Records provided:
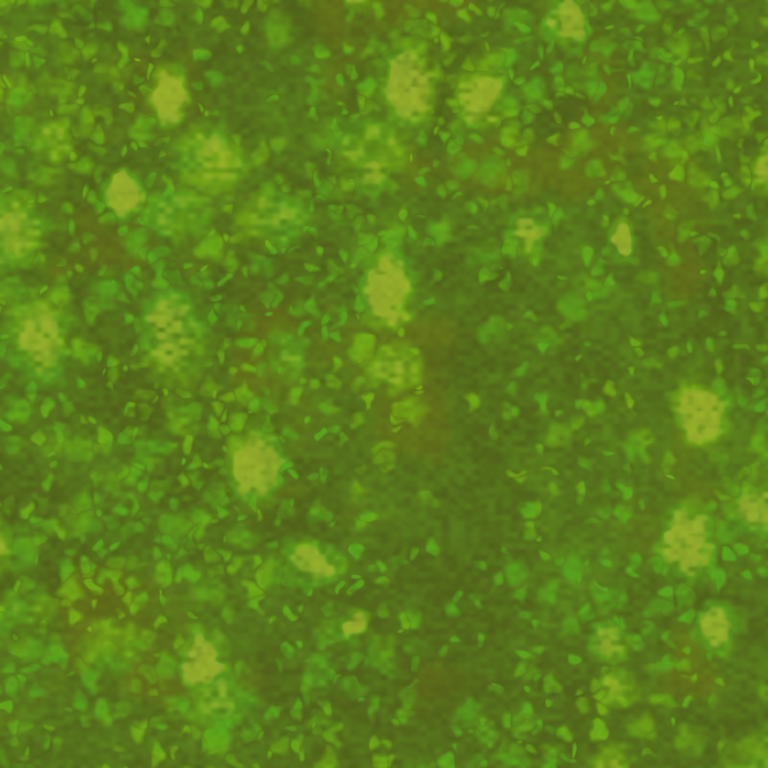
Give the GLSL for this texture, as a WebGL 2 fragment shader.

```glsl
#version 300 es
precision highp float;

uniform vec2 u_resolution;
out vec4 fragColor;

// Integer hash giving three values in 0..1
vec3 hash3(vec2 cell, int seed) {
    uvec3 v = uvec3(ivec3(ivec2(cell) + 512, seed));
    v = v * 1664525u + 1013904223u;
    v.x += v.y * v.z; v.y += v.z * v.x; v.z += v.x * v.y;
    v ^= v >> 16u;
    v.x += v.y * v.z; v.y += v.z * v.x; v.z += v.x * v.y;
    return vec3(v >> 8u) / 16777216.0;
}

float noise(vec2 p, int seed) {
    vec2 cell = floor(p);
    vec2 f = fract(p);
    f = f * f * (3.0 - 2.0 * f);
    float low = mix(hash3(cell, seed).x, hash3(cell + vec2(1, 0), seed).x, f.x);
    float high = mix(hash3(cell + vec2(0, 1), seed).x, hash3(cell + vec2(1, 1), seed).x, f.x);
    return mix(low, high, f.y);
}

// Soft scattered dabs, gathered into loose clusters
float dabs(vec2 p, float grid, float share, int seed) {
    vec2 q = p * grid;
    float cover = 0.0;
    for (int y = -1; y <= 1; y++) {
        for (int x = -1; x <= 1; x++) {
            vec2 cell = floor(q) + vec2(x, y);
            vec3 place = hash3(cell, seed);
            vec3 form = hash3(cell, seed + 1);
            vec2 offset = (q - cell - place.xy) * mix(vec2(0.75), vec2(1.35), form.xy);
            float radius = mix(0.3, 0.65, place.z);
            float density = share * 2.0 * noise(cell / grid * 7.0, 40);
            float dab = 1.0 - smoothstep(0.25, 1.0, length(offset) / radius);
            cover = max(cover, dab * step(form.z, density) * mix(0.5, 1.0, form.x));
        }
    }
    return cover;
}

void main() {
    vec2 p = gl_FragCoord.xy / min(u_resolution.x, u_resolution.y);

    // Ragged outlines for the leaf clumps
    vec2 ragged = p + 0.016 * (vec2(noise(p * 70.0, 2), noise(p * 70.0, 3)) - 0.5);
    float broad = noise(p * 8.0, 4) - 0.5;
    float medium = noise(p * 28.0, 5) - 0.5;
    float grain = noise(p * vec2(100.0, 135.0), 6) - 0.5;

    // Dark mossy ground with faint brown stains
    float tone = 0.36 + 0.5 * broad + 0.45 * medium + 0.65 * grain;
    vec3 color = mix(vec3(0.32, 0.395, 0.10), vec3(0.36, 0.525, 0.115), clamp(tone, 0.0, 1.0));
    float stain = smoothstep(0.66, 0.95, noise(p * 9.0, 7) + 0.25 * medium);
    color = mix(color, vec3(0.42, 0.43, 0.09), 0.5 * stain);

    // Bright leaves, from cool green to lime
    float leaves = max(dabs(ragged, 21.0, 0.42, 10), dabs(ragged, 42.0, 0.55, 14));
    float tips = dabs(ragged, 9.0, 0.32, 18);
    leaves = max(leaves, 0.75 * smoothstep(0.0, 0.6, tips));
    leaves = clamp(leaves * (1.0 + 0.7 * grain + 0.5 * medium), 0.0, 1.0);
    float lime = smoothstep(0.25, 0.8, 0.6 * noise(p * 10.0, 8) + 0.4 * noise(p * 38.0, 9));
    vec3 leaf = mix(vec3(0.345, 0.64, 0.11), vec3(0.45, 0.67, 0.075), lime);
    color = mix(color, leaf, 0.95 * leaves);

    // Pale yellow tips at the heart of the largest clumps
    float pale = smoothstep(0.5, 0.9, tips + 0.35 * grain + 0.25 * medium);
    color = mix(color, vec3(0.61, 0.68, 0.18), 0.8 * pale);

    // Fine overall grain
    color *= 1.0 + 0.07 * (noise(p * 128.0, 22) - 0.5);
    fragColor = vec4(color, 1.0);
}
```
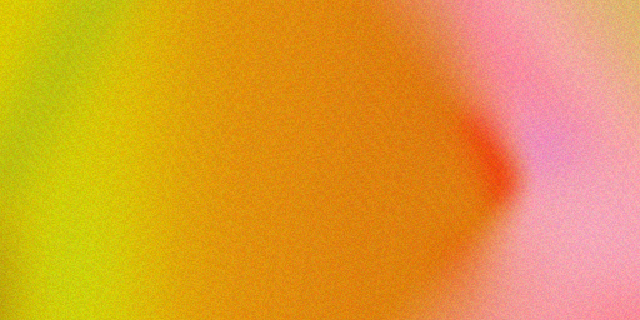
Give the GLSL for this background, as a WebGL 1 fragment shader.

```glsl
precision highp float;
// Grainy blurred gradient: lime and gold on the left melt into orange, which
// ends in a red-tipped wedge against soft pink. Smooth ramps and gaussian glows
// are layered in height units (x 0..2, y 0..1), then covered with colour grain.

uniform vec2 u_resolution;

float hash(vec2 p) {
  return fract(sin(dot(p, vec2(12.9898, 78.233))) * 43758.5453);
}

// Soft elliptical spot, 1 at its centre
float glow(vec2 p, vec2 centre, vec2 radius) {
  vec2 d = (p - centre) / radius;
  return exp(-dot(d, d));
}

// Distance to the segment from a to b
float segment(vec2 p, vec2 a, vec2 b) {
  vec2 ab = b - a;
  return length(p - a - ab * clamp(dot(p - a, ab) / dot(ab, ab), 0.0, 1.0));
}

// Yellow to orange field with green streak, lime spot and ochre corner
vec3 warmSide(vec2 p) {
  vec3 col = mix(vec3(0.86, 0.79, 0.01), vec3(0.88, 0.58, 0.05), smoothstep(0.2, 0.78, p.x));
  col = mix(col, vec3(0.87, 0.51, 0.06), smoothstep(0.65, 1.2, p.x));
  float streak = segment(p, vec2(0.31, 1.02), vec2(0.03, 0.48)) / 0.13;
  col = mix(col, vec3(0.71, 0.75, 0.07), 0.8 * exp(-streak * streak));
  col = mix(col, vec3(0.79, 0.82, 0.05), 0.85 * glow(p, vec2(0.22, 0.16), vec2(0.19, 0.32)));
  col = mix(col, vec3(0.70, 0.60, 0.05), 0.8 * glow(p, vec2(-0.04, 0.08), vec2(0.12, 0.30)));
  col = mix(col, vec3(0.87, 0.43, 0.07), 0.5 * glow(p, vec2(1.38, 0.82), vec2(0.16, 0.30)));
  col = mix(col, vec3(0.90, 0.38, 0.04), 0.6 * glow(p, vec2(1.45, 0.18), vec2(0.11, 0.12)));
  float rim = segment(p, vec2(1.52, 0.60), vec2(1.59, 0.42)) / 0.09;
  return mix(col, vec3(0.93, 0.27, 0.07), 0.9 * exp(-rim * rim));
}

// Pink field with lilac centre, tan top corner and salmon lower edge
vec3 pinkSide(vec2 p) {
  vec3 col = mix(vec3(0.96, 0.63, 0.68), vec3(0.97, 0.54, 0.62), smoothstep(0.4, 0.8, p.y));
  float corner = dot(p - vec2(2.0, 1.0), vec2(0.8, 0.6));
  col = mix(col, vec3(0.96, 0.65, 0.65), smoothstep(-0.46, -0.26, corner));
  col = mix(col, vec3(0.87, 0.71, 0.42), smoothstep(-0.34, 0.0, corner));
  col = mix(col, vec3(0.92, 0.53, 0.75), 0.75 * glow(p, vec2(1.71, 0.53), vec2(0.12, 0.13)));
  col = mix(col, vec3(0.96, 0.66, 0.74), 0.7 * glow(p, vec2(1.85, 0.28), vec2(0.22, 0.20)));
  col = mix(col, vec3(0.93, 0.56, 0.46), 0.9 * glow(p, vec2(1.43, 0.05), vec2(0.22, 0.24)));
  col = mix(col, vec3(0.90, 0.58, 0.45), 0.8 * glow(p, vec2(1.34, 0.88), vec2(0.12, 0.28)));
  return mix(col, vec3(0.98, 0.52, 0.56), 0.8 * glow(p, vec2(2.0, -0.03), vec2(0.24, 0.14)));
}

void main() {
  vec2 uv = gl_FragCoord.xy / u_resolution;
  vec2 p = uv * vec2(2.0, 1.0);

  // Rounded wedge boundary, crisp at the tip and blurred further away
  float dy = p.y - 0.44;
  float edge = 1.67 - 0.68 * sqrt(dy * dy + 0.005);
  float blur = 0.07 + 0.14 * smoothstep(0.0, 0.45, abs(dy));
  vec3 col = mix(warmSide(p), pinkSide(p), smoothstep(-blur, blur, p.x - edge));

  // Fine colour grain, independent in each channel
  vec2 cell = floor(p * 256.0);
  vec3 grain = vec3(hash(cell), hash(cell + 37.3), hash(cell + 91.7)) - 0.5;
  col += grain * vec3(0.09, 0.11, 0.09);

  gl_FragColor = vec4(clamp(col, 0.0, 1.0), 1.0);
}
```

Exercise requirements: Reproduce every line from the entries that holds the word "Give".

Finished task:
Give the GLSL for this texture, as a WebGL 2 fragment shader.
Give the GLSL for this background, as a WebGL 1 fragment shader.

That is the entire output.